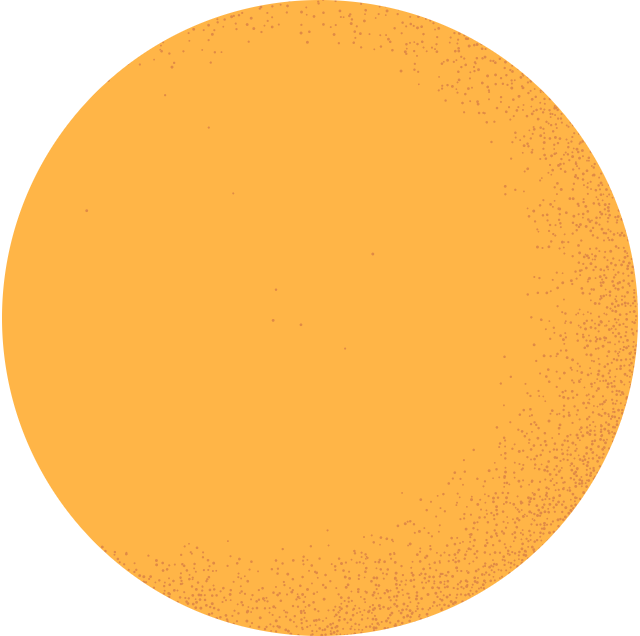
This background is drawn by a WebGL 2 fragment shader. Its source:

```glsl
#version 300 es
precision highp float;
// An amber disc on white, shaded by stippled grain along its right and lower rim.

uniform vec2 u_resolution;
out vec4 fragColor;

// Lengths are fractions of the canvas height.
const vec3 PAPER = vec3(1.0);
const vec3 AMBER = vec3(1.0, 0.71, 0.28);
const vec3 GRAIN = vec3(0.88, 0.54, 0.27);
const float DISC_RADIUS = 0.5;
const float CELL = 0.0066;
const vec2 DOT_RADIUS = vec2(0.0013, 0.0023);  // smallest, largest
const float SHADE_ANGLE = -0.61;               // direction of the deepest shade
const float BAND_MEAN = 0.138;
const float BAND_SWING = 0.076;
const vec2 BAND_ENDS = vec2(-0.72, -0.45);     // cosines where the band tapers off
const vec2 RIM_DENSITY = vec2(0.15, 0.9);      // lit side, shaded side
const float FALLOFF = 1.5;

vec3 hash3(vec2 cell) {
    vec3 p = fract(cell.xyx * vec3(0.1031, 0.1030, 0.0973));
    p += dot(p, p.yxz + 33.33);
    return fract((p.xxy + p.yzz) * p.zyx);
}

// Antialiased coverage of a signed distance, negative inside.
float coverage(float dist, float pixel) {
    return clamp(0.5 - dist / pixel, 0.0, 1.0);
}

// Chance of a grain dot, fading inward from the rim.
float grainDensity(vec2 p) {
    float radius = max(length(p), 1e-4);
    vec2 dir = p / radius;
    float shade = dot(dir, vec2(cos(SHADE_ANGLE), sin(SHADE_ANGLE)));
    float taper = smoothstep(BAND_ENDS.x, BAND_ENDS.y, dir.x);
    float width = (BAND_MEAN + BAND_SWING * shade) * taper;
    float depth = max(DISC_RADIUS - radius, 0.0) / max(width, 1e-4);
    float rim = mix(RIM_DENSITY.x, RIM_DENSITY.y, 0.5 + 0.5 * shade);
    return rim * step(1e-4, width) * pow(max(1.0 - depth, 0.0), FALLOFF);
}

// Jittered dots, gathered from the neighbouring cells.
float grain(vec2 p, float pixel) {
    vec2 home = floor(p / CELL);
    float ink = 0.0;
    for (int y = -1; y <= 1; y++) {
        for (int x = -1; x <= 1; x++) {
            vec2 cell = home + vec2(x, y);
            vec3 rnd = hash3(cell + 311.0);
            vec2 center = (cell + rnd.xy) * CELL;
            vec3 pick = hash3(cell + 727.0);
            float size = mix(DOT_RADIUS.x, DOT_RADIUS.y, rnd.z);
            float present = step(pick.x, grainDensity(center));
            ink = max(ink, present * coverage(length(p - center) - size, pixel));
        }
    }
    return ink;
}

void main() {
    float pixel = 1.0 / u_resolution.y;
    vec2 p = (gl_FragCoord.xy - 0.5 * u_resolution) * pixel;
    vec3 disc = mix(AMBER, GRAIN, grain(p, pixel));
    float mask = coverage(length(p) - DISC_RADIUS, pixel);
    fragColor = vec4(mix(PAPER, disc, mask), 1.0);
}
```
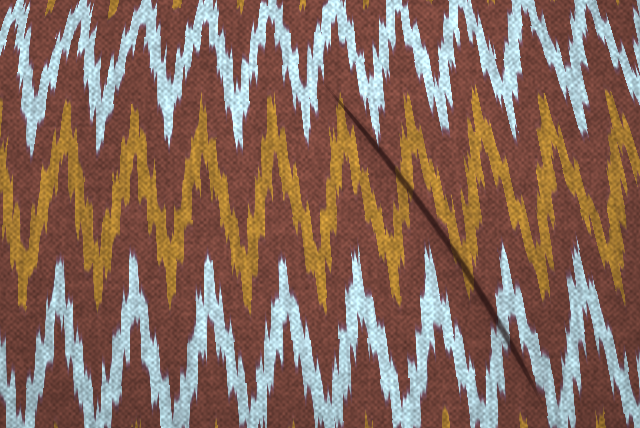
Give the GLSL for this pattern, as a WebGL 1 fragment shader.

```glsl
precision highp float;
// Ikat cloth: stepped zigzag rows in pale blue and gold on brown, with a diagonal crease.
uniform vec2 u_resolution;

const vec3 BROWN = vec3(0.445, 0.262, 0.225);
const vec3 GOLD = vec3(0.67, 0.50, 0.19);
const vec3 BLUE = vec3(0.72, 0.86, 0.90);
const vec3 MAUVE = vec3(0.44, 0.31, 0.40);
const float BAND_LENGTH = 0.37;
const float ROW_DROP = 0.90;
const float STEPS = 4.0;

float hash(vec2 p) {
  vec3 q = fract(vec3(p.xyx) * 0.1031);
  q += dot(q, q.yzx + 33.33);
  return fract((q.x + q.y) * q.z);
}

float noise(vec2 p) {
  vec2 i = floor(p);
  vec2 f = fract(p);
  f = f * f * (3.0 - 2.0 * f);
  return mix(mix(hash(i), hash(i + vec2(1.0, 0.0)), f.x),
             mix(hash(i + vec2(0.0, 1.0)), hash(i + 1.0), f.x), f.y);
}

// Cloth coordinates: x counts zigzag peaks, y counts rows downward.
vec2 clothCoords(vec2 p) {
  float period = 0.1465 + p.y * (0.055 - 0.0205 * p.y);
  float origin = 0.137 + 0.0586 * exp(-p.y / 0.234);
  float y = p.y + 0.027 * p.x;
  return vec2((p.x - origin) / period, 0.399 + 2.586 * y - 0.28 * exp(-7.0 * y));
}

// Turns a straight slope into steps with slightly soft risers.
float staircase(float t, float steps) {
  float s = t * steps;
  return (floor(s) + smoothstep(0.38, 0.62, fract(s))) / steps;
}

// Soft interval from a to b.
float span(float x, float a, float b, float soft) {
  return smoothstep(a - soft, a + soft, x) * (1.0 - smoothstep(b - soft, b + soft, x));
}

// Dyed zigzag rows with feathered thread ends and a mauve bleed.
vec3 zigzag(vec3 ground, vec2 c) {
  float ragged = (noise(vec2(c.x * 14.0, floor(c.y * 4.0))) - 0.5) * 0.05;
  float t = clamp(abs(fract(c.x + 0.5) - 0.5) * 2.0 + ragged, 0.0, 1.0);
  float local = c.y - ROW_DROP * staircase(t, STEPS);
  float row = floor(local + 0.3);
  local -= row + (noise(vec2(c.x * 2.3 + 40.0, row * 7.0 + 90.0)) - 0.5) * 0.07;

  float thread = c.x * 34.0 + 400.0;
  float top = (noise(vec2(thread, row * 5.0 + 60.0)) - 0.5) * 0.13;
  float bottom = BAND_LENGTH + (noise(vec2(thread, row * 5.0 + 130.0)) - 0.5) * 0.13;
  float isGold = mod(row, 2.0);
  float bleed = span(local, top - 0.035, bottom + 0.035, 0.035);
  float dye = span(local, top, bottom, 0.022);

  vec3 col = mix(ground, MAUVE, bleed * mix(0.85, 0.2, isGold));
  vec3 ink = mix(BLUE, GOLD, isGold);
  float streak = noise(vec2(thread * 0.8, c.y * 5.0 + 30.0));
  return mix(col, ink * (0.92 + 0.14 * streak), dye * (0.88 + 0.12 * streak));
}

// Plain weave: crossing threads plus uneven yarn.
float weave(vec2 p) {
  vec2 s = sin(p * vec2(410.0, 450.0));
  float yarn = noise(p * vec2(190.0, 150.0)) - 0.5;
  float slub = noise(p * vec2(95.0, 14.0)) + noise(p * vec2(16.0, 120.0)) - 1.0;
  return 1.0 + 0.10 * s.x * s.y + 0.24 * yarn + 0.10 * slub;
}

// Broad light, fading towards the corners and the lower edge.
float lighting(vec2 p) {
  vec2 d = (p - vec2(0.70, 0.28)) * vec2(0.85, 0.9);
  return 1.08 - 0.30 * dot(d, d) + 0.10 * (noise(p * 3.0 + 5.0) - 0.5);
}

// Curved fold: x is the dark groove, y the lit lip beside it.
vec2 crease(vec2 p) {
  float q = (p.y - 0.19) / 0.76;
  float d = (p.x - 0.752 - 0.518 * q * (1.28 - 0.28 * q)) * 0.8;
  float along = smoothstep(-0.03, 0.25, q) * (1.0 - smoothstep(0.75, 1.04, q));
  float width = mix(0.003, 0.009, along);
  float ends = smoothstep(-0.04, 0.12, q) * (1.0 - smoothstep(0.85, 1.06, q));
  float groove = 1.0 - smoothstep(width * 0.3, width * 1.3, abs(d));
  float shade = 0.25 * exp(-abs(d) * 45.0);
  float lip = exp(-pow((d - 0.02) / 0.012, 2.0));
  return vec2(max(groove * 0.72, shade), lip) * ends;
}

void main() {
  // Height units, y measured downward.
  vec2 p = vec2(gl_FragCoord.x, u_resolution.y - gl_FragCoord.y) / u_resolution.y;
  vec3 col = zigzag(BROWN, clothCoords(p));
  col *= weave(p) * lighting(p);

  vec2 fold = crease(p);
  col *= 1.0 + 0.10 * fold.y;
  col = mix(col, vec3(0.13, 0.06, 0.06), fold.x);
  gl_FragColor = vec4(clamp(col, 0.0, 1.0), 1.0);
}
```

• • • • •

- [THE TASK] Copy out, from the listing above, every line that contains the word "smoothstep".

- [YOUR RESPONSE]
    float taper = smoothstep(BAND_ENDS.x, BAND_ENDS.y, dir.x);
  return (floor(s) + smoothstep(0.38, 0.62, fract(s))) / steps;
  return smoothstep(a - soft, a + soft, x) * (1.0 - smoothstep(b - soft, b + soft, x));
  float along = smoothstep(-0.03, 0.25, q) * (1.0 - smoothstep(0.75, 1.04, q));
  float ends = smoothstep(-0.04, 0.12, q) * (1.0 - smoothstep(0.85, 1.06, q));
  float groove = 1.0 - smoothstep(width * 0.3, width * 1.3, abs(d));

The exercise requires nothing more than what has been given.